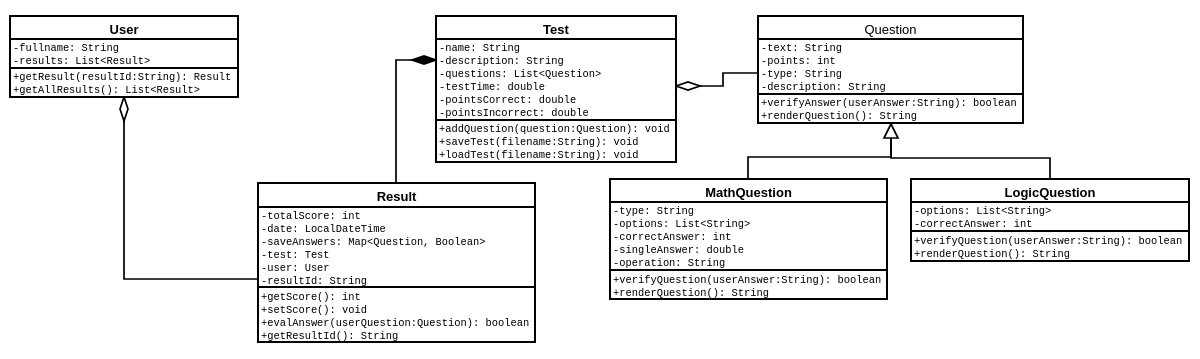
<!DOCTYPE html>
<html lang="en">
<head>
<meta charset="utf-8">
<title>Test class diagram</title>
<style>
:root { --ink: #000; --paper: #fff; }
* { box-sizing: border-box; margin: 0; padding: 0; }
html, body { width: 1200px; height: 359px; overflow: hidden; background: var(--paper); }
.diagram { position: relative; width: 1200px; height: 359px; color: var(--ink); }
.connectors { position: absolute; left: 0; top: 0; fill: none; stroke: var(--ink); stroke-width: 1.7; }
.open { fill: var(--paper); }
.solid { fill: var(--ink); }
.class {
  position: absolute;
  display: grid;
  grid-template-rows: var(--title, 21px) var(--fields) 1fr;
  border: 2px solid var(--ink);
  background: var(--paper);
}
h2 { padding-top: 4px; font: 700 13px/17px "Liberation Sans", sans-serif; text-align: center; }
.abstract h2 { font-weight: 400; }
ul {
  padding: 2px 0 0 2px;
  border-top: 2px solid var(--ink);
  list-style: none;
  font: 10.4px/13px "Liberation Mono", monospace;
  white-space: nowrap;
}
.user { left: 9px; top: 15px; width: 230px; height: 83px; --fields: 29px; }
.test { left: 435px; top: 15px; width: 242px; height: 148px; --fields: 81px; }
.question { left: 757px; top: 15px; width: 267px; height: 109px; --fields: 55px; }
.result { left: 257px; top: 182px; width: 279px; height: 161px; --title: 22px; --fields: 80px; }
.math { left: 609px; top: 178px; width: 279px; height: 122px; --fields: 68px; }
.logic { left: 910px; top: 178px; width: 280px; height: 84px; --fields: 29px; }
.result .methods, .math .methods, .logic .methods { padding-top: 3px; }
</style>
</head>
<body>
<main class="diagram">
  <svg class="connectors" width="1200" height="359" viewBox="0 0 1200 359" aria-hidden="true">
    <polyline points="124,120 124,279 258,279"/>
    <polygon class="open" points="124,97 128,109 124,121 120,109"/>
    <polyline points="412,60 396,60 396,183"/>
    <polygon class="solid" points="436,60 424,64 412,60 424,56"/>
    <polyline points="700,86 723,86 723,73 758,73"/>
    <polygon class="open" points="676,86 688,82 700,86 688,90"/>
    <polyline points="748,180 748,157 891,157 891,138"/>
    <polyline points="891,138 891,158 1050,158 1050,180"/>
    <polygon class="open" points="891,124 898,138 884,138"/>
  </svg>

  <section class="class user">
    <h2>User</h2>
    <ul class="fields">
      <li>-fullname: String</li>
      <li>-results: List&lt;Result&gt;</li>
    </ul>
    <ul class="methods">
      <li>+getResult(resultId:String): Result</li>
      <li>+getAllResults(): List&lt;Result&gt;</li>
    </ul>
  </section>

  <section class="class test">
    <h2>Test</h2>
    <ul class="fields">
      <li>-name: String</li>
      <li>-description: String</li>
      <li>-questions: List&lt;Question&gt;</li>
      <li>-testTime: double</li>
      <li>-pointsCorrect: double</li>
      <li>-pointsIncorrect: double</li>
    </ul>
    <ul class="methods">
      <li>+addQuestion(question:Question): void</li>
      <li>+saveTest(filename:String): void</li>
      <li>+loadTest(filename:String): void</li>
    </ul>
  </section>

  <section class="class question abstract">
    <h2>Question</h2>
    <ul class="fields">
      <li>-text: String</li>
      <li>-points: int</li>
      <li>-type: String</li>
      <li>-description: String</li>
    </ul>
    <ul class="methods">
      <li>+verifyAnswer(userAnswer:String): boolean</li>
      <li>+renderQuestion(): String</li>
    </ul>
  </section>

  <section class="class result">
    <h2>Result</h2>
    <ul class="fields">
      <li>-totalScore: int</li>
      <li>-date: LocalDateTime</li>
      <li>-saveAnswers: Map&lt;Question, Boolean&gt;</li>
      <li>-test: Test</li>
      <li>-user: User</li>
      <li>-resultId: String</li>
    </ul>
    <ul class="methods">
      <li>+getScore(): int</li>
      <li>+setScore(): void</li>
      <li>+evalAnswer(userQuestion:Question): boolean</li>
      <li>+getResultId(): String</li>
    </ul>
  </section>

  <section class="class math">
    <h2>MathQuestion</h2>
    <ul class="fields">
      <li>-type: String</li>
      <li>-options: List&lt;String&gt;</li>
      <li>-correctAnswer: int</li>
      <li>-singleAnswer: double</li>
      <li>-operation: String</li>
    </ul>
    <ul class="methods">
      <li>+verifyQuestion(userAnswer:String): boolean</li>
      <li>+renderQuestion(): String</li>
    </ul>
  </section>

  <section class="class logic">
    <h2>LogicQuestion</h2>
    <ul class="fields">
      <li>-options: List&lt;String&gt;</li>
      <li>-correctAnswer: int</li>
    </ul>
    <ul class="methods">
      <li>+verifyQuestion(userAnswer:String): boolean</li>
      <li>+renderQuestion(): String</li>
    </ul>
  </section>
</main>
</body>
</html>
----
• Work to be completed: Would you copy, exactly, each line from the start of the listing above through the line with "border: 2px solid var(--ink);", both ends included, but none of the pictures?

• Expected output:
<!DOCTYPE html>
<html lang="en">
<head>
<meta charset="utf-8">
<title>Test class diagram</title>
<style>
:root { --ink: #000; --paper: #fff; }
* { box-sizing: border-box; margin: 0; padding: 0; }
html, body { width: 1200px; height: 359px; overflow: hidden; background: var(--paper); }
.diagram { position: relative; width: 1200px; height: 359px; color: var(--ink); }
.connectors { position: absolute; left: 0; top: 0; fill: none; stroke: var(--ink); stroke-width: 1.7; }
.open { fill: var(--paper); }
.solid { fill: var(--ink); }
.class {
  position: absolute;
  display: grid;
  grid-template-rows: var(--title, 21px) var(--fields) 1fr;
  border: 2px solid var(--ink);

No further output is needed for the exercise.